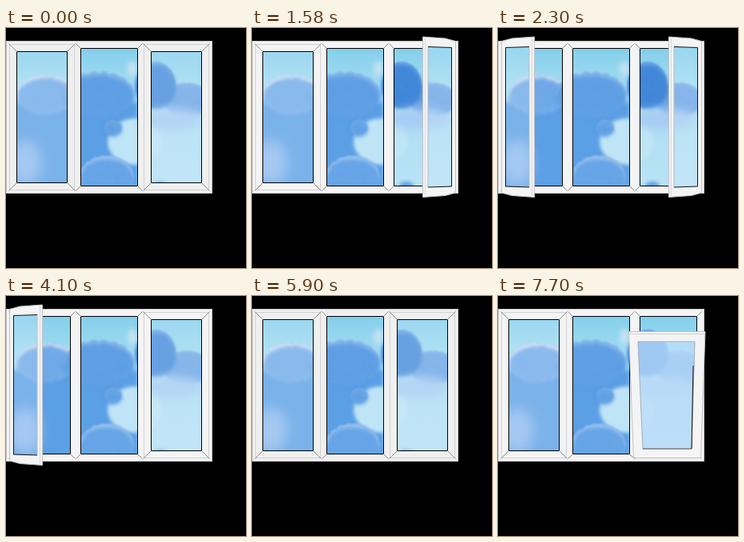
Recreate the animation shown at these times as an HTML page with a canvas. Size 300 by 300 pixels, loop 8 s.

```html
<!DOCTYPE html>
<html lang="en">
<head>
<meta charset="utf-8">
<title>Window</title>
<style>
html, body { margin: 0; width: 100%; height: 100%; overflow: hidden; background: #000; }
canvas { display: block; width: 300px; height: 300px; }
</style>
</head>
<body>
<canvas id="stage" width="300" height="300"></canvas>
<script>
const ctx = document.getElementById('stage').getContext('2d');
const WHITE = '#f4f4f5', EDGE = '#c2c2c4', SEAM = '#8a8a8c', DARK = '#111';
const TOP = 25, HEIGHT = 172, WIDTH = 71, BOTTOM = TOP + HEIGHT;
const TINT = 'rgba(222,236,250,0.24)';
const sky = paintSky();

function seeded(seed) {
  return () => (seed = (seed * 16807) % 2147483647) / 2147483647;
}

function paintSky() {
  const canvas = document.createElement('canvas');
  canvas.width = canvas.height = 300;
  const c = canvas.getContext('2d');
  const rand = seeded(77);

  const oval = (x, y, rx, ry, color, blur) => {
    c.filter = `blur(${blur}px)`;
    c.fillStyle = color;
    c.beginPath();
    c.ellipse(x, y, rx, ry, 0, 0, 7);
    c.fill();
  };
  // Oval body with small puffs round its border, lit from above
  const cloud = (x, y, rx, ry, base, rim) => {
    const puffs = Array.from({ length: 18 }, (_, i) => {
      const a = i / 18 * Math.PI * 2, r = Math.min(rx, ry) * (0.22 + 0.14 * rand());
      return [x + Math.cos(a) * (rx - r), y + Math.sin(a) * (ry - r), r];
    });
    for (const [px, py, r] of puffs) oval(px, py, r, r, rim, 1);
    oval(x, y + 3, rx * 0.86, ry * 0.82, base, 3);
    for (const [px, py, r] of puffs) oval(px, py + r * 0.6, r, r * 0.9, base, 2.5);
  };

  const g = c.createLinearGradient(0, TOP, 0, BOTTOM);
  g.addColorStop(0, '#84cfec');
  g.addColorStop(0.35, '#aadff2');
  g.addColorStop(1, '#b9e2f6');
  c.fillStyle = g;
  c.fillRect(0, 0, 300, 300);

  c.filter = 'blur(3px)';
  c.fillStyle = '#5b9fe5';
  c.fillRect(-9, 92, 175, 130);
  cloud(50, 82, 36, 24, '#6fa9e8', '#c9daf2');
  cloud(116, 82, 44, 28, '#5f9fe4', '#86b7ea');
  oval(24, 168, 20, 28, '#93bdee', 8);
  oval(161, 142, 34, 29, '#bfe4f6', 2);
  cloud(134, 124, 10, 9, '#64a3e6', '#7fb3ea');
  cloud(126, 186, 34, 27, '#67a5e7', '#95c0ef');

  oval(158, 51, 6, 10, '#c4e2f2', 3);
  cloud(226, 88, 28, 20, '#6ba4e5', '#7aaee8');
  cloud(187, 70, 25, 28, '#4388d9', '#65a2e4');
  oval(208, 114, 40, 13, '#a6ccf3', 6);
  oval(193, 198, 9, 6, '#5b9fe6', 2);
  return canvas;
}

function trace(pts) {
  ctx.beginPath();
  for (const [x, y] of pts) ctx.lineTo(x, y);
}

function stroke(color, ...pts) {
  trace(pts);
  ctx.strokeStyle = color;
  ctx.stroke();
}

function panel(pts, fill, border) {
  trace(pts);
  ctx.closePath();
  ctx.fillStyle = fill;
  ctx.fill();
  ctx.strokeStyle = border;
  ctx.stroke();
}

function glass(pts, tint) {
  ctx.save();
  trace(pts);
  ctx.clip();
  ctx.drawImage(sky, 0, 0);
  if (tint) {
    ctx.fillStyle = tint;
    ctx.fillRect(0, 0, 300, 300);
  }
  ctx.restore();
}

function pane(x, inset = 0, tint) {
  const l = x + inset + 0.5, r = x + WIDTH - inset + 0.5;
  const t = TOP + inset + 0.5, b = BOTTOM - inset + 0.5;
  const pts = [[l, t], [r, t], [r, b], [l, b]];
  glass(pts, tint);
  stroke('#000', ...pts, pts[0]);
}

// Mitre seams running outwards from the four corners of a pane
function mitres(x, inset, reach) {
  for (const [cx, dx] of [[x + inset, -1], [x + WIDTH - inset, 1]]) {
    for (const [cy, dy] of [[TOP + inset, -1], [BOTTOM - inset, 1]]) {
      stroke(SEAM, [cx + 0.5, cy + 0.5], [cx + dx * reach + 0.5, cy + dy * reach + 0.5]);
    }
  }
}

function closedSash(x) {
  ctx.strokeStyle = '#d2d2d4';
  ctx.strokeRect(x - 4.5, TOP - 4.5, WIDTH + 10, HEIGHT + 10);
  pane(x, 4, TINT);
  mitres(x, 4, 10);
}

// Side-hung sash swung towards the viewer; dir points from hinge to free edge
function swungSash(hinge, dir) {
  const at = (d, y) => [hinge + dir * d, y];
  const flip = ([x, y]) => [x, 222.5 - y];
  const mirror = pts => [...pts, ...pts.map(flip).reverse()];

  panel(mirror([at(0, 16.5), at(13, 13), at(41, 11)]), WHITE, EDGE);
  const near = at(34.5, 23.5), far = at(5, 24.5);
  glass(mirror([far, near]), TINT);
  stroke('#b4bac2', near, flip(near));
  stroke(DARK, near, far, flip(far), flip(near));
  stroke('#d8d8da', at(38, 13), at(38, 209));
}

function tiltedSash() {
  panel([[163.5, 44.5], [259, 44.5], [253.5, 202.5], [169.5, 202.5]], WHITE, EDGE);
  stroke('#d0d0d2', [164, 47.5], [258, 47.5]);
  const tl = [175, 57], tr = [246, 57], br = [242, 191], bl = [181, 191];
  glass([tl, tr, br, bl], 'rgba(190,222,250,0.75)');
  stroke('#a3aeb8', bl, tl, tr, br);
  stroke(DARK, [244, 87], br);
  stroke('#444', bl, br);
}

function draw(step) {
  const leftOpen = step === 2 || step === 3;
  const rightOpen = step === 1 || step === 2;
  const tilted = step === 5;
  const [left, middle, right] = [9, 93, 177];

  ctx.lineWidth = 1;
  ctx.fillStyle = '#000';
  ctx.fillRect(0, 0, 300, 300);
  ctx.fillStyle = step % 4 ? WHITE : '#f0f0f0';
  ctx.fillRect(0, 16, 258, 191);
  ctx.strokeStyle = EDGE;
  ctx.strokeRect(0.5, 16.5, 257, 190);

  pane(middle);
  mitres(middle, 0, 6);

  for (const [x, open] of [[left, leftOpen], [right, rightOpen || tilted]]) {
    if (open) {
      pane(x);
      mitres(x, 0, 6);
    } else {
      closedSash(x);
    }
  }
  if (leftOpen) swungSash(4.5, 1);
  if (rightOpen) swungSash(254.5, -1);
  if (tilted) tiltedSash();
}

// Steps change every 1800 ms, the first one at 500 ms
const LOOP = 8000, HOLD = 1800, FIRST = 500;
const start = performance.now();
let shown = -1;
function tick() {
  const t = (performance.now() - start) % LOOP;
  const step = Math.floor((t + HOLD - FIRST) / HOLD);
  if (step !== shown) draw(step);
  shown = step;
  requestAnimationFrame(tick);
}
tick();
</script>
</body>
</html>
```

- - - - -

*Problem requirements*
Return a copy of each line in the entries that contains "cloud".

*Result for this exercise*
  const cloud = (x, y, rx, ry, base, rim) => {
  cloud(50, 82, 36, 24, '#6fa9e8', '#c9daf2');
  cloud(116, 82, 44, 28, '#5f9fe4', '#86b7ea');
  cloud(134, 124, 10, 9, '#64a3e6', '#7fb3ea');
  cloud(126, 186, 34, 27, '#67a5e7', '#95c0ef');
  cloud(226, 88, 28, 20, '#6ba4e5', '#7aaee8');
  cloud(187, 70, 25, 28, '#4388d9', '#65a2e4');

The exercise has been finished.